This story has been around for five years now. Back in 2006, just after Harper won his first minority, he started to fulfill his promise to create a public appointments commission. In theory, that would have ended (or at least weakened) the patronage system by having all public appointments go through a merit-based process.
But when he tried to appoint the first Commissioner – a businessman from the Alberta oil patch – the opposition cried foul. They felt the proposed appointee was a Tory loyalist and so rejected him. Put into a snit, Harper refused to try again, blaming the opposition parties. This reluctance to put his picks to a multi-party review process had the effect of convincing critics that he wanted to put in a lap dog.
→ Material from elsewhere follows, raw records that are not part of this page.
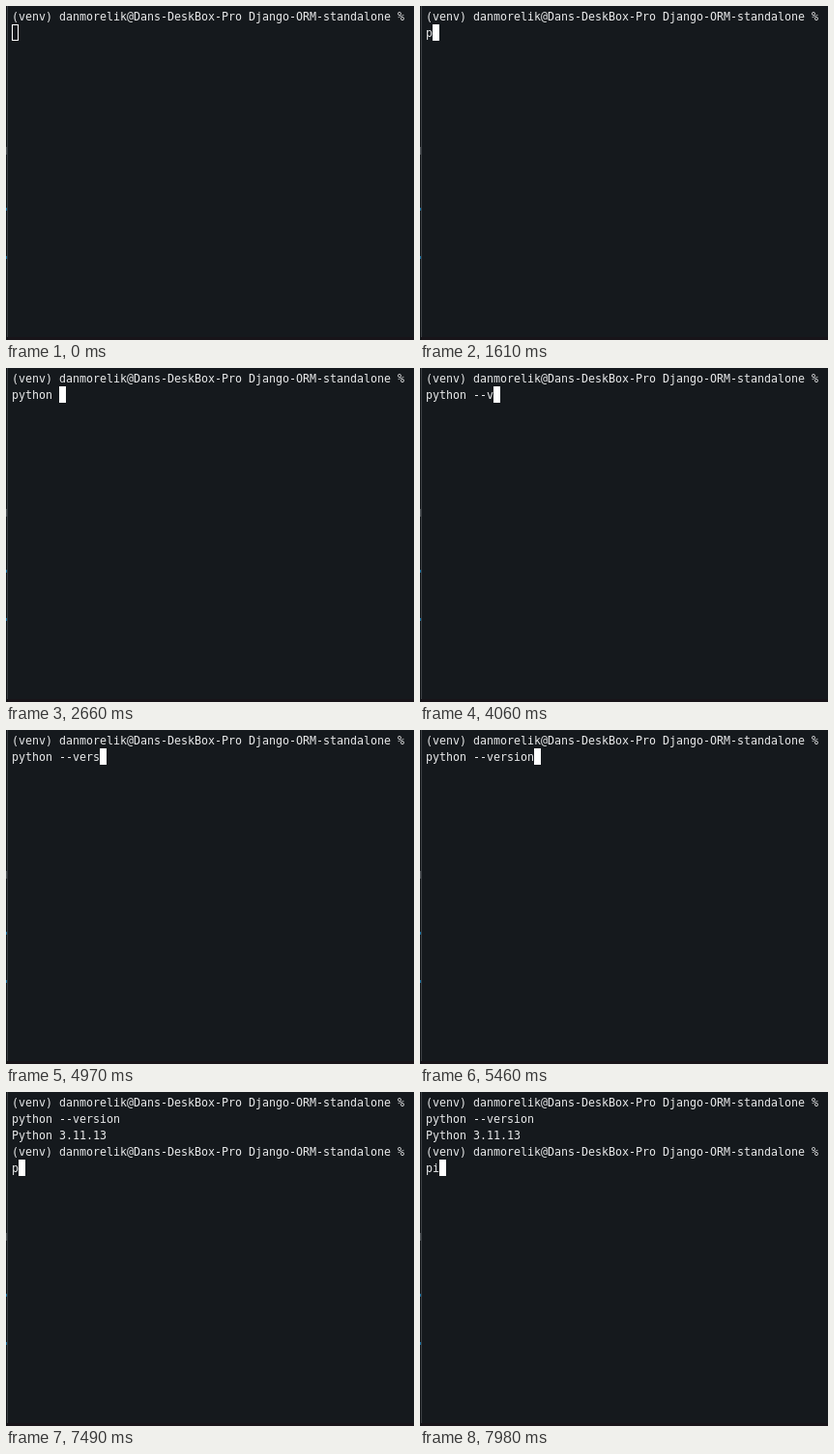
Recreate the animation shown at these times as an HTML page with a canvas. Size 422 px wide and 346 px high, loop 8000 ms.

```html
<!DOCTYPE html>
<html lang="en">
<head>
<meta charset="utf-8">
<title>Terminal</title>
<style>
  html, body { margin: 0; width: 100%; height: 100%; overflow: hidden; background: #15191d; }
  canvas { display: block; }
</style>
</head>
<body>
<canvas id="term" width="422" height="346"></canvas>
<script>
const ctx = document.getElementById('term').getContext('2d', { alpha: false });
const LOOP = 8000, FOCUS = 700, RUN = 5740;
const LEFT = 6, TOP = 19, CELL = 7, LINE = 17;
const PROMPT = '(venv) danmorelik@Dans-DeskBox-Pro Django-ORM-standalone %';
const COMMAND = {
  text: 'python --version',
  keys: [1610, 1820, 2030, 2240, 2310, 2590, 2660, 3290,
         3430, 4060, 4270, 4550, 4970, 5110, 5320, 5460]
};
const NEXT = { text: 'pi', keys: [7490, 7980] };

const typed = (cmd, t) => cmd.text.slice(0, cmd.keys.filter(k => k <= t).length);

function rect(color, x, y, w, h) {
  ctx.fillStyle = color;
  ctx.fillRect(x, y, w, h);
}

function drawWindow() {
  rect('#15191d', 0, 0, 422, 346);
  rect('#181419', 0, 343, 422, 3);
  rect('#0f1215', 0, 0, 1, 346);
  rect('#3b3f43', 1, 0, 1, 343);
  rect('#4a4e52', 0, 146, 1, 8);
  rect('#126a9c', 0, 209, 1, 3);
  rect('#126a9c', 0, 259, 1, 3);
}

function drawCursor(col, row, filled) {
  const x = LEFT + col * CELL, y = TOP + (row - 1) * LINE;
  if (filled) {
    rect('#ffffff', x, y, CELL, LINE);
  } else {
    ctx.strokeStyle = '#ffffff';
    ctx.lineWidth = 1;
    ctx.strokeRect(x + 0.5, y + 0.5, CELL - 1, LINE - 1);
  }
}

function draw(t) {
  const lines = [PROMPT, typed(COMMAND, t)];
  if (t >= RUN) lines.push('Python 3.11.13', PROMPT, typed(NEXT, t));

  drawWindow();
  ctx.font = '11.63px "DejaVu Sans Mono", monospace';
  ctx.textBaseline = 'alphabetic';
  ctx.fillStyle = '#e8e9ea';
  lines.forEach((line, i) => ctx.fillText(line, LEFT, 15 + i * LINE));

  const row = lines.length - 1;
  drawCursor(lines[row].length, row, t >= FOCUS);
}

const start = performance.now();
function tick(now) {
  draw(Math.max(0, now - start) % LOOP);
  requestAnimationFrame(tick);
}
draw(0);
requestAnimationFrame(tick);
</script>
</body>
</html>
```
But things have changed: the Conservatives now have their majority. Yet, while it is early days, they are declining to even reveal whether they plan to get the commission going even though they could put in anyone they wanted.
(And once again they are using the “we abused the system so people would demand a better one” argument.)
This has critics again speculating. Some, such as Duff Connacher of Democracy Watch, remain convinced that Harper will put in a lap dog.… Read the rest
Posted by Ian Bron on June 1, 2011
In an offshoot of the story about Dimitri Soudas’ pressure on the Port of Montreal to hire a favoured candidate (which I blogged on April 23rd), the former chair of the Old Port of Montreal called the appointments process a fiction. That is, the process is controlled by politicians and their minions.
This is no surprise. Merit-based appointments have always been very rare in Canadian government at any level – even, some would say, when it comes to judges.
Stephen Harper promised to fix this problem at the federal level with the creation of an independent Public Appointments Commission. The commission was created all right, but fell into bureaucratic purgatory when the opposition parties balked at his first appointee (they said he was a Tory partisan).
This is interesting because it shows that even so-called independent offices can be corrupted – simply by ensuring the person heading them is a political loyalist (to whichever side) or suitably pliable. The Liberals were just as good at it as the Conservatives, by the way. And, looking in NDP-governed provinces, things have been much the same there as well.
That’s why I like minority governments: the odds of a partisan individual heading up in charge of any given agency is just a little smaller.… Read the rest
Posted by Ian Bron on May 1, 2011